A example of a reasonable modification would be to put a ramp in. If the tenant pays for the ramp then it is a reasonable accommodation.
Interior modifications are different than exterior. Tenant doesn’t have to restore the exterior modification and only has to restore interior if it isn’t a lot of money.
A tenant must ask for an accommodation and if he doesn’t ask he can’t sue for reasonable accommodation. The landlord can ask for documentation from a treating medical professional to show they need a ramp or a service dog. The person’s disability is always protected.

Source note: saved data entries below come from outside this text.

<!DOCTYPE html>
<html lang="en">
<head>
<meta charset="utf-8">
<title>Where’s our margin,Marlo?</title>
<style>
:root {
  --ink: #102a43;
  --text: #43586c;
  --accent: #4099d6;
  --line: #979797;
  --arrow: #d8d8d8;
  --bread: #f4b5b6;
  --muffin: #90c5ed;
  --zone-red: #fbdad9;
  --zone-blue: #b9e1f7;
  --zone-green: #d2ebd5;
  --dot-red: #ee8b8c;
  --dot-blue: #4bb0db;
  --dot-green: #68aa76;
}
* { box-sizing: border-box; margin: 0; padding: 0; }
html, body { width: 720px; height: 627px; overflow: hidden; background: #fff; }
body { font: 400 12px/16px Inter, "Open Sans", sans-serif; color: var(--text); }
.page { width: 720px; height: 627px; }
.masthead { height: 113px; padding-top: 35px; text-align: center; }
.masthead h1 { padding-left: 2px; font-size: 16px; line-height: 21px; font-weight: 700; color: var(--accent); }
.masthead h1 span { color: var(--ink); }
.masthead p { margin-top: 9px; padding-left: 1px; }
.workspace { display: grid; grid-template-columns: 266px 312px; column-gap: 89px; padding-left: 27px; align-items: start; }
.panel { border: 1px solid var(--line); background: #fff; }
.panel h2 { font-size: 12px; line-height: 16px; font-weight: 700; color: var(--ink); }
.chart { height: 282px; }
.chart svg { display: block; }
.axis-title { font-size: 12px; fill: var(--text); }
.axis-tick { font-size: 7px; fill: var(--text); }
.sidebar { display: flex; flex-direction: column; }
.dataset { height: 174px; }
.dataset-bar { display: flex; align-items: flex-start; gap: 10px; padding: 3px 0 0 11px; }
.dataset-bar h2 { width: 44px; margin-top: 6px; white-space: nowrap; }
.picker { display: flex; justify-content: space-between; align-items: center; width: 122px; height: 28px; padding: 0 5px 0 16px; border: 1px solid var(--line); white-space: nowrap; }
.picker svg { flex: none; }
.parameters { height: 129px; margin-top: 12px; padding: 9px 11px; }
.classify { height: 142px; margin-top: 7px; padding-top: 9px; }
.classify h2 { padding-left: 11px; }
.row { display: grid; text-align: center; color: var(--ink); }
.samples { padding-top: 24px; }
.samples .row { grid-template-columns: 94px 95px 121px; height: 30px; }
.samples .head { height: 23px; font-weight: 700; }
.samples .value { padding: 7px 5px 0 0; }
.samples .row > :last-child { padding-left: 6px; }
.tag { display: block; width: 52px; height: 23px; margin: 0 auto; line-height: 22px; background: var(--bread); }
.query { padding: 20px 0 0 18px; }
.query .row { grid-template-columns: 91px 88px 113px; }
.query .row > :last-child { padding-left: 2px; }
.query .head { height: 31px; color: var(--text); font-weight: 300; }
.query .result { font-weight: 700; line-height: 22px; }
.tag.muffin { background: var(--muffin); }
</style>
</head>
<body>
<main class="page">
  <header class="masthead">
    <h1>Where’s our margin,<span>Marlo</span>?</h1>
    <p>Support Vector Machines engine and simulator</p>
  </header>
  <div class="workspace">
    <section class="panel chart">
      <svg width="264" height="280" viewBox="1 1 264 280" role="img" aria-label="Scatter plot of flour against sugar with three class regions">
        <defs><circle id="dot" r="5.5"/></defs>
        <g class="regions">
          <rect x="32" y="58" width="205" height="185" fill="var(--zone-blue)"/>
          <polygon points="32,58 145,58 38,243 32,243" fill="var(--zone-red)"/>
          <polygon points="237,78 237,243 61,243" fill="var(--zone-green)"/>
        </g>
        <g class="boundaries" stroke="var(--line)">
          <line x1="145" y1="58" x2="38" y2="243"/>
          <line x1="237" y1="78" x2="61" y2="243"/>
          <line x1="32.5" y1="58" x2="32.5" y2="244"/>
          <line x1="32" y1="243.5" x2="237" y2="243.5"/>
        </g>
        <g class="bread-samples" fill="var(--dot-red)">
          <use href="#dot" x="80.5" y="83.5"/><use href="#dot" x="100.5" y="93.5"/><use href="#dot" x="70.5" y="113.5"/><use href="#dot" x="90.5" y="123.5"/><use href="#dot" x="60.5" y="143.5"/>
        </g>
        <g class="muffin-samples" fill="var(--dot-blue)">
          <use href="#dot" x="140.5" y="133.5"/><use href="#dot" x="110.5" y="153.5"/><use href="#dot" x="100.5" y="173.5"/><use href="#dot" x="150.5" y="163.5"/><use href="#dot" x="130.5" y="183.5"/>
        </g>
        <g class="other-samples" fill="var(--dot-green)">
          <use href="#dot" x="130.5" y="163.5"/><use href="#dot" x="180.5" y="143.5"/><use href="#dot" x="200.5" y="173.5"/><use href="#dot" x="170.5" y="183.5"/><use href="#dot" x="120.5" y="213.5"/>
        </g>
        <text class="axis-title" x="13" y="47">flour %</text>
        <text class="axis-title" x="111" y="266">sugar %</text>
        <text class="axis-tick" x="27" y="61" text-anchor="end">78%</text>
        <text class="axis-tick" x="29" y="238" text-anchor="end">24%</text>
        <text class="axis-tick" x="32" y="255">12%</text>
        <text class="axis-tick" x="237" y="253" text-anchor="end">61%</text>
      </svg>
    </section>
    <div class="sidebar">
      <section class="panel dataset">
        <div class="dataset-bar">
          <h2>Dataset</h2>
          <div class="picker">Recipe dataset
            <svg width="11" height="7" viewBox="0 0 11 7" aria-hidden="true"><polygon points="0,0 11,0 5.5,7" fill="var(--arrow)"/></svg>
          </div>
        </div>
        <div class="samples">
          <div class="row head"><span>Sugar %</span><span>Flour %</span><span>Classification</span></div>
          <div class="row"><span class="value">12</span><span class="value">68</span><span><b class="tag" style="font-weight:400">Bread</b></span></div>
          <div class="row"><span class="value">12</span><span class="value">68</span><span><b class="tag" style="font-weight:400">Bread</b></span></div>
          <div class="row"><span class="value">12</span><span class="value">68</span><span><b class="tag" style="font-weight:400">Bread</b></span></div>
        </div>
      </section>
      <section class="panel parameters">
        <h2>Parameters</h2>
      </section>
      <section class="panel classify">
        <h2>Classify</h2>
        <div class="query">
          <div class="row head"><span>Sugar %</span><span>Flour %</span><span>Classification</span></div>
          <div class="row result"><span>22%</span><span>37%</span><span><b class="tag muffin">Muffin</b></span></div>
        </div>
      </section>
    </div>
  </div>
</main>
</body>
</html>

Class Violations include Race, National Origin, Family Status, Race, Religion, Disability and Sex
Here are some statements that a realtor must never make:

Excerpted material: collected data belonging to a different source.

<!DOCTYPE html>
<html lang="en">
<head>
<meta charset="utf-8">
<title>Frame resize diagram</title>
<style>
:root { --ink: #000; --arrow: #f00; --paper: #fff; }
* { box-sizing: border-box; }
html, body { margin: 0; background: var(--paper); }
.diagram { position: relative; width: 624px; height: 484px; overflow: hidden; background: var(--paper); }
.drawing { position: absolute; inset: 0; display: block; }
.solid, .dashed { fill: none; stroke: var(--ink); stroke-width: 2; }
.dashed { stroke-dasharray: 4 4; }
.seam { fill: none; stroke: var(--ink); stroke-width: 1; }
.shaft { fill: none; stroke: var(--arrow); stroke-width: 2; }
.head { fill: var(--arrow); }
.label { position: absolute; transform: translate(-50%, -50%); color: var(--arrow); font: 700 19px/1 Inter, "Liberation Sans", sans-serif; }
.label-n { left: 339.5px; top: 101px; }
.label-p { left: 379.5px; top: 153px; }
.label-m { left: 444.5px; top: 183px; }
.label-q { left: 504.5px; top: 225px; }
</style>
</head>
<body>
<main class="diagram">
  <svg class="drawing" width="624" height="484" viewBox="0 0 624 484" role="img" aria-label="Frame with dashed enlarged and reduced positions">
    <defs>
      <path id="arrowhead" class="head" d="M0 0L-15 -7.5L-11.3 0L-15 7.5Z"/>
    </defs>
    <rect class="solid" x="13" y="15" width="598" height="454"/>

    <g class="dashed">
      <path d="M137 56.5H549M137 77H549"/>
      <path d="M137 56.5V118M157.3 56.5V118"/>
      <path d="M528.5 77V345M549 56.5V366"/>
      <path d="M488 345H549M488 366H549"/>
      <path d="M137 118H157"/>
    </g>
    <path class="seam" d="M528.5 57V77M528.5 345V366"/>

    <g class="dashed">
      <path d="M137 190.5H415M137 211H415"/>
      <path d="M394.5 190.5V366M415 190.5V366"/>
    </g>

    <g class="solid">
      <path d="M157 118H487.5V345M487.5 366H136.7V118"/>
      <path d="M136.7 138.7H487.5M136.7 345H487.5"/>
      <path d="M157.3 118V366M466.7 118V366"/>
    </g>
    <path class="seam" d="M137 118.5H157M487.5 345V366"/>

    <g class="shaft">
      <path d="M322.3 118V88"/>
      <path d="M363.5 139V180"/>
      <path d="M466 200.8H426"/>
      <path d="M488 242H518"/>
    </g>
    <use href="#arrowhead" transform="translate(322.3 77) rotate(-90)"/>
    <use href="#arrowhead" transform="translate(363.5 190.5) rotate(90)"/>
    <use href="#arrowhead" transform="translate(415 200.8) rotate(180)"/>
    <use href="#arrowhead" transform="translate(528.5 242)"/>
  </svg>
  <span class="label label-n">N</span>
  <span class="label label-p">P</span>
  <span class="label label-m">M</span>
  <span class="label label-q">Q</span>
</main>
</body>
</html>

- “The seller prefers that a nice Italian family lives here.” (Race, National Origin)
- “This apartment or home might be too big for a woman.” (Sex Violation)
- “You don’t want to live there, the crime rate is very high in this neighborhood.” (Race violation)
- “They have some nice Catholic Churches in this town.” (Religion)
- “I will show you a ground floor unit since you are in a wheelchair.” (Disability)
- “The landlord does not want any kids or pets so let’s look elsewhere.” (Family Status)
A few examples from the FDC of ADVERSE ACTION by landlords include:
- To deny the application;
- Requiring a co-signer on the lease;
- Requiring a deposit that would not be required for another applicant;
- Requiring a larger deposit than might be required for another applicant; and
- Raising the rent to a higher amount than for another applicant
Bottom line for realtors and landlords is to know the laws and abide by them at all costs! Be smart, ethical and hold yourself to high standards! If you are a first time home buyer or renter this is valuable information for you.
Information contained in this article listing has been compiled from various sources, all of which may not be completely accurate. Please check with your State and Federal Agencies.
Additional Resources for Real Estate Information:
What is Dual Agency: Why Buyers & Sellers Should Avoid it! via Bill Gassett
Top 10 Lies that Real Estate Agents Tell Home Sellers via Kyle Hiscock
6 Ways to Avoid Illegal Steering via National Association of Realtors
3 Smart Tips for Improving you Credit Score Prior to Applying for a Mortgage via Paul Sian
Thinking About For Sale by Owner? Here is what you MUST know! via Eileen Anderson
Real Estate information was provided by Eileen Anderson, a recognized leader in her field. Eileen can be reached via email at Eileen@eileenandersonrealtor.com or by phone at 860-966-2112. Eileen has helped people move in and out of many Connecticut towns since 2000.
Thinking of selling your home? I love Real Estate, sharing my knowledge and helping people find the home of their dreams!
I am licensed for residential real estate sales in the state of Connecticut including but not limited to the following CT towns: Avon, Bloomfield, Burlington, Barkhamsted, Canton, Colebrook, East Granby, Hartland, Hartford, Suffield, Windsor, New Hartford, North Granby, Farmington, Litchfield, Simsbury, Suffield and West Hartford, CT.